Coltyn Carpenter works at a cafe, cleaning tables, serving customers, cooking -- you name it, he does it. But at $8 an hour, California's minimum wage, it's tough to make ends meet.
"To pay rent and things like that is definitely a struggle sometimes," said Carpenter. "And the paycheck isn't always consistent as well, depending upon business and stuff like that."
Carpenter and millions of other minimum-wage workers in the state will likely get a raise soon. Governor Brown and Democratic leaders have reached an agreement backing a pay hike to $9 an hour next summer, then $10 an hour in 2016.
The effort spearheaded by Assemblyman Luis Alejo (D-Salinas) removes the annual cost-of-living adjustment he originally sought, but he is happy with the compromise.
"It at least gives the dignity and respect to workers that when they work full-time and make an honest living, that they could be able to provide for their families and pay their own bills," said Alejo.
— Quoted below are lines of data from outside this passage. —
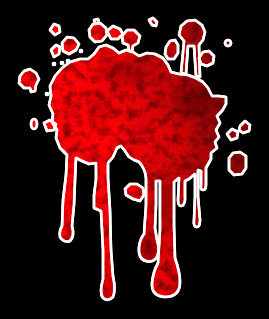
<!DOCTYPE html>
<html lang="en">
<head>
<meta charset="utf-8">
<title>Blood splatter</title>
<style>
:root{--night:#000;--outline:#fff;--bright:#fb0207;--mid:#d00408;--deep:#8c0509;--dark:#4a0205}
html,body{margin:0;background:var(--night);overflow:hidden}
.splatter{display:block;width:269px;height:319px;background:var(--night)}
.shapes{stroke:var(--outline);stroke-width:2.6;stroke-linejoin:round}
.pool{fill:url(#blood)}
.shade-a{stop-color:var(--bright)}
.shade-b{stop-color:var(--mid)}
.shade-c{stop-color:var(--deep)}
.gloom{fill:var(--dark)}
.glow{fill:var(--bright)}
</style>
</head>
<body>
<svg class="splatter" viewBox="0 0 269 319" role="img" aria-label="Red blood splatter with drips, outlined in white on black">
<defs>
<linearGradient id="blood" gradientUnits="userSpaceOnUse" x1="60" y1="120" x2="225" y2="95">
<stop class="shade-a" offset="0"/><stop class="shade-a" offset=".3"/><stop class="shade-b" offset=".6"/><stop class="shade-c" offset="1"/>
</linearGradient>
<filter id="grain" x="0" y="0" width="269" height="319" filterUnits="userSpaceOnUse" color-interpolation-filters="sRGB">
<feTurbulence type="fractalNoise" baseFrequency=".11" numOctaves="4" seed="8"/>
<feColorMatrix values="0 0 0 0 .2  0 0 0 0 0  0 0 0 0 .01  2.6 0 0 0 -1.1"/>
</filter>
<filter id="soft" x="-50%" y="-50%" width="200%" height="200%"><feGaussianBlur stdDeviation="7"/></filter>
<path id="main-pool" d="M94 54 L99 47 L106 45 L113 48 L119 53 L126 50 L133 52 L139 56 L147 53 L155 54 L163 58 L168 65 L171 72 L179 74 L188 75 L196 78 L203 82 L208 88 L212 96 L219 96 L226 97 L226 104 L222 111 L217 116 L220 123 L216 130 L219 137 L215 142 L217 148 L211 153 L211 159 L206 168 V185 Q206 190 203 190 Q200 190 201 185 V171 L198 170 V196 L200 220 Q200 227 197 227 Q193 227 194 220 L195 196 V174 L189 179 L185 181 V200 Q184 206 181 206 Q178 206 178 200 L179 178 L174 182 V225 L175 258 Q180 272 180 282 Q180 297 165 297 Q151 296 152 283 Q153 272 158 263 L160 230 V181 L156 181 V205 L155 228 L157 240 Q160 250 157 257 Q153 263 146 261 Q138 259 139 247 Q140 239 144 234 L146 205 V178 Q145 168 139 162 L134 160 L129 157 L125 151 L121 146 L117 148 L113 157 L108 163 V178 L110 210 L111 250 L113 276 Q116 290 113 297 Q108 302 103 298 Q99 293 103 279 L103 250 L101 211 L94 208 V195 L96 180 V163 L89 164 L82 161 L76 158 L75 180 L74 205 L72 226 Q75 236 70 241 Q64 243 60 237 Q59 231 62 226 L63 200 L66 175 L67 155 L60 148 L56 138 L57 130 L52 122 L53 114 L49 105 L51 96 L50 86 L55 76 L62 68 L70 62 L80 59 L88 59 Z"/>
<g id="droplets">
<path d="M20 76 L24 71 L30 69 L36 73 L39 79 L36 85 L35 91 L31 92 L30 88 L24 88 L19 83 Z"/>
<path d="M62 43 L67 37 L74 38 L79 44 L76 50 L69 54 L63 51 Z"/>
<path d="M89 30 L93 24 L100 23 L106 28 L107 35 L102 41 L95 42 L90 37 Z"/>
<path d="M107 31 L113 26 L120 29 L123 34 L118 39 L111 39 Z"/>
<path d="M122 36 L127 30 L134 30 L140 36 L138 43 L133 46 L132 52 L129 51 L128 45 L123 43 Z"/>
<path d="M166 47 L170 41 L175 40 L178 45 L178 53 L174 59 L168 59 L165 54 Z"/>
<path d="M181 73 L183 52 L184 41 L179 35 L181 26 L187 21 L195 20 L202 25 L205 32 L203 40 L199 45 L200 77 L196 76 L194 46 L188 46 L186 74 Z"/>
<path d="M199 58 L203 52 L209 51 L214 56 L213 63 L207 66 L201 64 Z"/>
<path d="M50 30 L54 24 L59 26 L60 32 L55 35 Z"/>
<path d="M51 50 L56 45 L60 47 L59 54 L54 57 Z"/>
<path d="M94 20 L98 19 L99 23 L95 24 Z"/>
<path d="M149 20 L153 18 L157 22 L156 26 L152 25 Z"/>
<circle cx="228" cy="43" r="3"/>
<ellipse cx="34" cy="124" rx="3" ry="5"/>
<path d="M44 123 L50 120 L56 124 L54 130 L47 131 Z"/>
<path d="M240 126 L245 121 L250 125 L249 131 L243 133 L239 130 Z"/>
<path d="M227 134 L232 129 L238 132 L237 138 L231 140 Z"/>
<path d="M229 158 L233 153 L240 152 L246 156 L246 168 L242 174 L234 175 L229 170 Z"/>
<path d="M125 189 L130 184 L137 184 L143 188 L144 195 L140 201 L133 199 L126 195 Z"/>
<circle cx="54" cy="64" r="1"/><circle cx="62" cy="63" r="1"/><circle cx="68" cy="61" r="1"/><circle cx="47" cy="94" r="1"/><circle cx="81" cy="51" r="1"/>
</g>
<clipPath id="pool-area"><use href="#main-pool"/></clipPath>
<clipPath id="texture-area">
<use href="#main-pool"/>
<ellipse cx="29" cy="79" rx="8" ry="8"/><ellipse cx="70" cy="45" rx="7" ry="6"/><circle cx="98" cy="32" r="7"/><circle cx="131" cy="38" r="6"/><ellipse cx="172" cy="50" rx="5" ry="8"/><ellipse cx="192" cy="32" rx="10" ry="10"/><circle cx="206" cy="59" r="5"/><ellipse cx="238" cy="164" rx="7" ry="9"/><ellipse cx="135" cy="192" rx="7" ry="6"/>
</clipPath>
</defs>
<rect width="269" height="319" fill="var(--night)"/>
<g class="shapes pool">
<use href="#droplets"/>
<use href="#main-pool"/>
</g>
<g id="tones" clip-path="url(#pool-area)">
<g filter="url(#soft)">
<ellipse class="gloom" cx="124" cy="72" rx="28" ry="10" opacity=".4"/>
<ellipse class="gloom" cx="196" cy="100" rx="20" ry="14" opacity=".5"/>
<ellipse class="gloom" cx="100" cy="106" rx="12" ry="14" opacity=".25"/>
<ellipse class="gloom" cx="148" cy="248" rx="10" ry="14" opacity=".6"/>
<ellipse class="gloom" cx="165" cy="205" rx="8" ry="26" opacity=".5"/>
<ellipse class="gloom" cx="108" cy="292" rx="7" ry="10" opacity=".5"/>
<ellipse class="glow" cx="170" cy="138" rx="24" ry="16" opacity=".4"/>
<ellipse class="glow" cx="166" cy="262" rx="8" ry="16" opacity=".4"/>
</g>
</g>
<g id="texture" clip-path="url(#texture-area)" opacity=".55">
<rect width="269" height="319" filter="url(#grain)"/>
</g>
<g class="shapes" fill="none">
<use href="#droplets"/>
<use href="#main-pool"/>
</g>
</svg>
</body>
</html>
The Governor's Office says 25 percent of California children, or 2.4 million, live in a household where at least one parent earns minimum wage.
The governor believes the raise is long overdue for struggling families.
But opponents wonder whether this is really the right time to raise the minimum wage. There are two big costs that will hit businesses over the coming year.
Many families still don't know how much the federal /*Affordable Care Act*/ will cost them, and California may have to boost employer contributions to the state's unemployment insurance fund, which is $10 billion in the hole.
"You may create a scenario where employees are going to lose their jobs. So I'm committed to looking at minimum wage," said state Sen. Anthony Cannella (R-Ceres). "I just would like to know those other two costs firsts so that we don't price people out of the labor force right now."
With a Democratic supermajority in the Legislature, though, the proposal is expected to be approved.
"I think that would be awesome for somebody like me who needs it," said Coltyn Carpenter.
California's last minimum wage hike was 2008. Workers in San Francisco, San Jose and the hotel industry in Long Beach are already paid $10 or more per hour.